The appliance itself has a good weight and feels solid in your hand. All the mixing mechanisms are metal and are simple construction. The Russell Hobbs blender does not require hours of instruction reading to figure out because all the attachments go on basically the same way – put the attachment in the Electronic Control hole and twist until you hear and feel a reassuring click. The top is equipped with a timer, which lets you keep a watchful eye on the journey from soft to stiff peaks.

You plug it in and puree in the pot. It purees smoothly and evenly with little splashing so you and your walls are safe. Common sense safety says to wait until things have cooled slightly to puree, but if you’ve got a deep stockpot with 3 inches of separation between the food and top of the pot, why bother.

It’s fun to use. I think it’s similar to getting to use a robotic arm in a lab.

It’s the easiest clean up…ever.

Cons: It does not grind cement or anything that is not soft. This is my second Russell Hobbs hand blender. I blew out the first ones motor while trying to hurry some carrots that were on their way to becoming curried. Russell Hobbs said no with smoke and a sad sound. William Sonoma immediately replaced it and I have respected its motor size and functions since. If Bambi could not gently nibble the veggies in your pot – keep cooking or dust off the Cuisinart.

It’s not good for large portions of food – if you are making refried beans for a crowd, get out the big commercial wand. This guy will fizzle.

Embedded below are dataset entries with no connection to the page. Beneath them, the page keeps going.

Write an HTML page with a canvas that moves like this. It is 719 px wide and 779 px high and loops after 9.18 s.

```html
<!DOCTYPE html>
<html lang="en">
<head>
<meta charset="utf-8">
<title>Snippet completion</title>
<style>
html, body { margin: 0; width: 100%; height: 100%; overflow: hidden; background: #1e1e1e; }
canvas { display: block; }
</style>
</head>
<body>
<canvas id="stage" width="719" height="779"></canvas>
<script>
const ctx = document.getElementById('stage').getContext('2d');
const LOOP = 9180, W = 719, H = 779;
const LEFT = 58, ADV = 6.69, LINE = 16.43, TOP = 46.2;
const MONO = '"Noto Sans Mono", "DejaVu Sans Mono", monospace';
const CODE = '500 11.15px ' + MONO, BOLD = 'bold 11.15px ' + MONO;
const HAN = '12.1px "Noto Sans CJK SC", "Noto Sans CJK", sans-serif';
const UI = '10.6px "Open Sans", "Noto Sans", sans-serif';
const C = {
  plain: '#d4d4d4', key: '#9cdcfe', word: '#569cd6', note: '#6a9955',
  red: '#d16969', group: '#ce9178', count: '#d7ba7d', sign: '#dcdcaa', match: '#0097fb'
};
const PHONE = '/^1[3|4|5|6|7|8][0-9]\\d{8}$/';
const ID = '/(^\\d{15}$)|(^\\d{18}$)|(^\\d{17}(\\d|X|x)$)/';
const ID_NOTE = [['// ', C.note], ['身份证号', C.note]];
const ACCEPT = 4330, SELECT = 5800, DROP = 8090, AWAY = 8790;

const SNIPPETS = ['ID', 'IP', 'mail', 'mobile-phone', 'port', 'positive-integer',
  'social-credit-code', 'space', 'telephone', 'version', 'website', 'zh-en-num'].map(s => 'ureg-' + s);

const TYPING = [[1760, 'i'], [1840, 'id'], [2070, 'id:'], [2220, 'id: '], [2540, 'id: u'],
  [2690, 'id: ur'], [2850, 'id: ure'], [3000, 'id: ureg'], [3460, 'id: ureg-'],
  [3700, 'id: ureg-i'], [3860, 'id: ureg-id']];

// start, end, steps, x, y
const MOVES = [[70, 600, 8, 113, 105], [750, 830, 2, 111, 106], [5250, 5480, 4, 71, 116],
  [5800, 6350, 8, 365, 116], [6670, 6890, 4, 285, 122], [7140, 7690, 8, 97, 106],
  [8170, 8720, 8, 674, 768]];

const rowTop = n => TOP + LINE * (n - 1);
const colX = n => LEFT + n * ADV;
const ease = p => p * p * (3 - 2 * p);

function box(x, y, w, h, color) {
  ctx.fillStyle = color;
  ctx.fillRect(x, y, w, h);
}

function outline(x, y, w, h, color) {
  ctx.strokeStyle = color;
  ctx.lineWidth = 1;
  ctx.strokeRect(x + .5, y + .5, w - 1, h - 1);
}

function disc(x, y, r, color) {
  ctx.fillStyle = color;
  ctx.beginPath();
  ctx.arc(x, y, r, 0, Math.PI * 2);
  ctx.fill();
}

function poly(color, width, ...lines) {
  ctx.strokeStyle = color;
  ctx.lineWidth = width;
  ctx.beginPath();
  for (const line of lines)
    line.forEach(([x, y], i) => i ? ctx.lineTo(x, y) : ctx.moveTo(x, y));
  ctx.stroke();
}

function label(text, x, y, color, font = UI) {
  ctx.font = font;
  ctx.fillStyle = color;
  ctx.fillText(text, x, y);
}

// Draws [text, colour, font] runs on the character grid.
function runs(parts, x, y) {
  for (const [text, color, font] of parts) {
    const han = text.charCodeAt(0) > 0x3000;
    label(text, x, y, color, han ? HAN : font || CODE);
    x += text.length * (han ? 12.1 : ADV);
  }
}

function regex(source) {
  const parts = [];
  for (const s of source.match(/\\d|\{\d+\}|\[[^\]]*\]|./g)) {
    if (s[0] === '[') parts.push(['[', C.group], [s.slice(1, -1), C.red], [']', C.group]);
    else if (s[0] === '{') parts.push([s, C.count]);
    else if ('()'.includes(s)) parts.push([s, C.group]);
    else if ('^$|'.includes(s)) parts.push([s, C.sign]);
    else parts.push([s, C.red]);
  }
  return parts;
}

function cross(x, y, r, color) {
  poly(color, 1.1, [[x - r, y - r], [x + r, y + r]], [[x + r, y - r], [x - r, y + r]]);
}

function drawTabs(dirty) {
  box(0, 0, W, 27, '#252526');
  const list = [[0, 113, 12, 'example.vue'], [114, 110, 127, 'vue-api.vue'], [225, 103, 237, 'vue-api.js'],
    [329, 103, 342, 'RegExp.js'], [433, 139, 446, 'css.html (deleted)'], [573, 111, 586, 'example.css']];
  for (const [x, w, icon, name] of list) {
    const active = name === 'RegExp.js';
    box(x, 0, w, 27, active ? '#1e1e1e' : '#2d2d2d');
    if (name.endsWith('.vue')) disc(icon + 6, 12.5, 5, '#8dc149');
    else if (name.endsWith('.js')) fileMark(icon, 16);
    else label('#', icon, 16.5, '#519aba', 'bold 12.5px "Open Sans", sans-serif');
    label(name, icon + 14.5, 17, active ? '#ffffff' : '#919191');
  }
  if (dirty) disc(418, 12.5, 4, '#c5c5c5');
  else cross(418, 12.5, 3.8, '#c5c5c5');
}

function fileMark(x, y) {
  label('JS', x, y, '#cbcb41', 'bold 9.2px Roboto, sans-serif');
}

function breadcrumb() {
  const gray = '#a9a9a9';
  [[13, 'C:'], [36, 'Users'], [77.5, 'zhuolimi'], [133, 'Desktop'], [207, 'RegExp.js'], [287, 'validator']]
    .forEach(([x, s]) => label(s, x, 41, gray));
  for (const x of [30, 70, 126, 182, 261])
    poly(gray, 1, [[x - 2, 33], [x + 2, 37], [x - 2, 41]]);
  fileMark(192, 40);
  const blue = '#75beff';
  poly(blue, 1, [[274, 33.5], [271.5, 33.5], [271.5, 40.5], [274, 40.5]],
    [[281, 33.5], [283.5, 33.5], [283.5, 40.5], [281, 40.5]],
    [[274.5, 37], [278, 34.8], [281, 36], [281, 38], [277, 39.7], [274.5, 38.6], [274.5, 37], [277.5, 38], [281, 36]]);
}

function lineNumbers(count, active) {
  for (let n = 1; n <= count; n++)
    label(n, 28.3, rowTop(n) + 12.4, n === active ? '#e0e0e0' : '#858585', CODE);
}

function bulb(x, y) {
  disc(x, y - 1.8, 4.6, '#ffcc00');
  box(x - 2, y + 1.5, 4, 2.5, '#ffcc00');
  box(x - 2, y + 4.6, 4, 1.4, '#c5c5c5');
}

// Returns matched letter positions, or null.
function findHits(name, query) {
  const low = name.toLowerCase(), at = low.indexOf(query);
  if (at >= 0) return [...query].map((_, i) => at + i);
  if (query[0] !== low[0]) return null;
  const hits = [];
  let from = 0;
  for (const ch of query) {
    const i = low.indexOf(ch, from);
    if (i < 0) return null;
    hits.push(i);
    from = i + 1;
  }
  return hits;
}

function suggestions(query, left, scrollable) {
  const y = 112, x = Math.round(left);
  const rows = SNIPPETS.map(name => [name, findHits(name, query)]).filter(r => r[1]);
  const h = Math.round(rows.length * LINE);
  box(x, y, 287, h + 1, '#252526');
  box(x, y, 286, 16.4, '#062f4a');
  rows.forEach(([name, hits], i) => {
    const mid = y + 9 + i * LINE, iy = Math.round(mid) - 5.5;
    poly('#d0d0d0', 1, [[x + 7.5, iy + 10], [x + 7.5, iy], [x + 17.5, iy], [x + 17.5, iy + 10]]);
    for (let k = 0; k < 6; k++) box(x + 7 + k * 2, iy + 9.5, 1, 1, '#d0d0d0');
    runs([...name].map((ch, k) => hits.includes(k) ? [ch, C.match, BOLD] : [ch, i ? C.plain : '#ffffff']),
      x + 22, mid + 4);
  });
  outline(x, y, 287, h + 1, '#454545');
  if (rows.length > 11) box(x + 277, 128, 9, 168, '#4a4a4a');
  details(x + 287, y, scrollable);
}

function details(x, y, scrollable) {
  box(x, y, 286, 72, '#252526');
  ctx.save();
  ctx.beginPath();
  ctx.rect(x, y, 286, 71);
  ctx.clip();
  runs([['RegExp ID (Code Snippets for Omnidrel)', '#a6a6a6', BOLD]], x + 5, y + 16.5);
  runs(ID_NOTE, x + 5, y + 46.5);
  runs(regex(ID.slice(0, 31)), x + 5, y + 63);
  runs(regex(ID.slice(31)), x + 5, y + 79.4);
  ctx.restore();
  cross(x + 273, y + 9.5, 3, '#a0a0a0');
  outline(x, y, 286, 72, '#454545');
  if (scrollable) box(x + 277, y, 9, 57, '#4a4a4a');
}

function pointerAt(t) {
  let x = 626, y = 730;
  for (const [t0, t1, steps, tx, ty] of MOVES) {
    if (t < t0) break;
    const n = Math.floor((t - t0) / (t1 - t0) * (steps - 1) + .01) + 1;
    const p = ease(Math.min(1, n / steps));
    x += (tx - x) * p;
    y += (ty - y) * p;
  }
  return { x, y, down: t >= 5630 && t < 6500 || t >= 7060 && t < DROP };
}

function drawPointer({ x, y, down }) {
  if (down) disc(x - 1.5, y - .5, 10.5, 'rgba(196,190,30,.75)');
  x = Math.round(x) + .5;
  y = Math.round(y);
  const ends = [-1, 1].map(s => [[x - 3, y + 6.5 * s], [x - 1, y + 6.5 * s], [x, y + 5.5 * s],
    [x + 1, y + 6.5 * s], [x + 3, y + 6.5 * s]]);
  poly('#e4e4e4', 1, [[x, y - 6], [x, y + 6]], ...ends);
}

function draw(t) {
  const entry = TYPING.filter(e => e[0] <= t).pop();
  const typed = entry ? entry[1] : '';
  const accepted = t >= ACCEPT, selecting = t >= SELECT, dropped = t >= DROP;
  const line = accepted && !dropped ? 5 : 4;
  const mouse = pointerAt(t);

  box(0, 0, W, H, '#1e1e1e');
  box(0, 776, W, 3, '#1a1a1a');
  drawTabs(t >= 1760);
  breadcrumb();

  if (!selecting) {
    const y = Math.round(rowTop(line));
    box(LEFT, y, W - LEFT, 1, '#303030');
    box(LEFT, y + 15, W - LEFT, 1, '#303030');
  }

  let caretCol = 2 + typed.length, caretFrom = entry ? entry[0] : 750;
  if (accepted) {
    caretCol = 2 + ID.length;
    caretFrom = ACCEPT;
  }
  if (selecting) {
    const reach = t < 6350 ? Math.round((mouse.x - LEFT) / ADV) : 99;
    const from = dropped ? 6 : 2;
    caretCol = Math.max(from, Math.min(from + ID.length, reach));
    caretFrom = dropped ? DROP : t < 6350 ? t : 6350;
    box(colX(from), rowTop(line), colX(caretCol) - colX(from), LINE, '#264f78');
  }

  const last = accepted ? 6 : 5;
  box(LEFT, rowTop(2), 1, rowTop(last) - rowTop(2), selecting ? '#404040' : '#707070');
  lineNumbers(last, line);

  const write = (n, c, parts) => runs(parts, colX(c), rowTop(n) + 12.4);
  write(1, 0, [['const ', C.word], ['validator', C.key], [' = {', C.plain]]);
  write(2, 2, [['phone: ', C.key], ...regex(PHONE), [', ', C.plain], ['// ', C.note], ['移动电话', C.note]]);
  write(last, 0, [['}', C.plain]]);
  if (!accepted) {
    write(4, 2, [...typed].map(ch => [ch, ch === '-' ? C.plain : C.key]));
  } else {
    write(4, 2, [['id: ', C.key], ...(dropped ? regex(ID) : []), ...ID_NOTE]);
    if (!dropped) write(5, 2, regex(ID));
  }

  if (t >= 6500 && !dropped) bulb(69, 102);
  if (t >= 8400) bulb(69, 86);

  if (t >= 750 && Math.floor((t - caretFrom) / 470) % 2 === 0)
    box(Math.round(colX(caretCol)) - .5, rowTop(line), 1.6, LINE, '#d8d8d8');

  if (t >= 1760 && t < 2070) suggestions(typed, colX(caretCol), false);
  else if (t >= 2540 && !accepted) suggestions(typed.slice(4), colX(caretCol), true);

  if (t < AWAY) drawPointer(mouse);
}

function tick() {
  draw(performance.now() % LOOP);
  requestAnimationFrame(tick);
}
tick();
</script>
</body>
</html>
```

It does have an automatic shut down after 90 seconds to prevent overheating, but I’ve never pureed or chopped consistently for that long so it has not been an issue for me. I would not use the Russell Hobbs in a commercial kitchen.

This brand has become difficult to find and it’s expensive – around $100.